## What the task asks
Below are the records; locate each line with the word "bottom" and copy it.

==================================================

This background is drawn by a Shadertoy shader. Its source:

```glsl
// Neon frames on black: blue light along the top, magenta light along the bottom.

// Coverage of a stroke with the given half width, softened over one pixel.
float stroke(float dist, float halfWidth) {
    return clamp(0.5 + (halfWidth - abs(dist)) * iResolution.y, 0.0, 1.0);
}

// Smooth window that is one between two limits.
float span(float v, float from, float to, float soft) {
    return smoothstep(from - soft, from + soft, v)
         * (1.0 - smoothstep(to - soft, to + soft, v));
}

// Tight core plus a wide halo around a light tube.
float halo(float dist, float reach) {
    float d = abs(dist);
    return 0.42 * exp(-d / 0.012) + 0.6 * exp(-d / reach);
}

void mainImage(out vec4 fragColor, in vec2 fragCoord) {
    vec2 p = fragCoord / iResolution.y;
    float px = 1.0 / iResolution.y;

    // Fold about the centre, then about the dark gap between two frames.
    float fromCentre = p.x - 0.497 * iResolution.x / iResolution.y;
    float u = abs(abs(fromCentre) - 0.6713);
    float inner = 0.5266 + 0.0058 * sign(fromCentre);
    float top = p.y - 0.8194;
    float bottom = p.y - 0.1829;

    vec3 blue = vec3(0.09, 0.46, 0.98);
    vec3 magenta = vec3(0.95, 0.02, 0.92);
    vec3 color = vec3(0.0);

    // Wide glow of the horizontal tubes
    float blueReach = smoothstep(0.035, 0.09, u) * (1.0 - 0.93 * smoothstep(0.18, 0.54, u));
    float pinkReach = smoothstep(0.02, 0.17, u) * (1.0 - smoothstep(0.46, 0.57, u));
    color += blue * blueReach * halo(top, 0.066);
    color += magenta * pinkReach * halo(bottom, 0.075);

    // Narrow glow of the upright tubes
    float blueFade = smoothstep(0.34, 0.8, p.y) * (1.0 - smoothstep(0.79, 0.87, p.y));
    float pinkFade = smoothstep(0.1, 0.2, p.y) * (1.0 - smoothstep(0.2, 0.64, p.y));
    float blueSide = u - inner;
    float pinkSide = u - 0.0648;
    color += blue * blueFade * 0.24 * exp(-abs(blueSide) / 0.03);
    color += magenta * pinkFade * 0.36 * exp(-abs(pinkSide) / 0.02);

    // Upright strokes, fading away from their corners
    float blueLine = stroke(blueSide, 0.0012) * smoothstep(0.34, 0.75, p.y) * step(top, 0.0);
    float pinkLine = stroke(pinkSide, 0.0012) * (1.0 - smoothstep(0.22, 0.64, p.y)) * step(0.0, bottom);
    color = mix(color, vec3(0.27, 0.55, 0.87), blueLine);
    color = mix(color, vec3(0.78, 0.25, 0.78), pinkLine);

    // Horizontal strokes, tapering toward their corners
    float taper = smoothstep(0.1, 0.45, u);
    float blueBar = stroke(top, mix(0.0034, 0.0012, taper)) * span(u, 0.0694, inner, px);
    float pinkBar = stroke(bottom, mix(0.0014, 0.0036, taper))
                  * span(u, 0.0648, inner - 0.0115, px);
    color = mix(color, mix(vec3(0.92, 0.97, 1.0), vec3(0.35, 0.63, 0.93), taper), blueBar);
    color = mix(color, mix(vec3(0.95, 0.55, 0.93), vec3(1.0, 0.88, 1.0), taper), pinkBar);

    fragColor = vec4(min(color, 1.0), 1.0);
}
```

==================================================

## Answer to the exercise
// Neon frames on black: blue light along the top, magenta light along the bottom.
    float bottom = p.y - 0.1829;
    color += magenta * pinkReach * halo(bottom, 0.075);
    float pinkLine = stroke(pinkSide, 0.0012) * (1.0 - smoothstep(0.22, 0.64, p.y)) * step(0.0, bottom);
    float pinkBar = stroke(bottom, mix(0.0014, 0.0036, taper))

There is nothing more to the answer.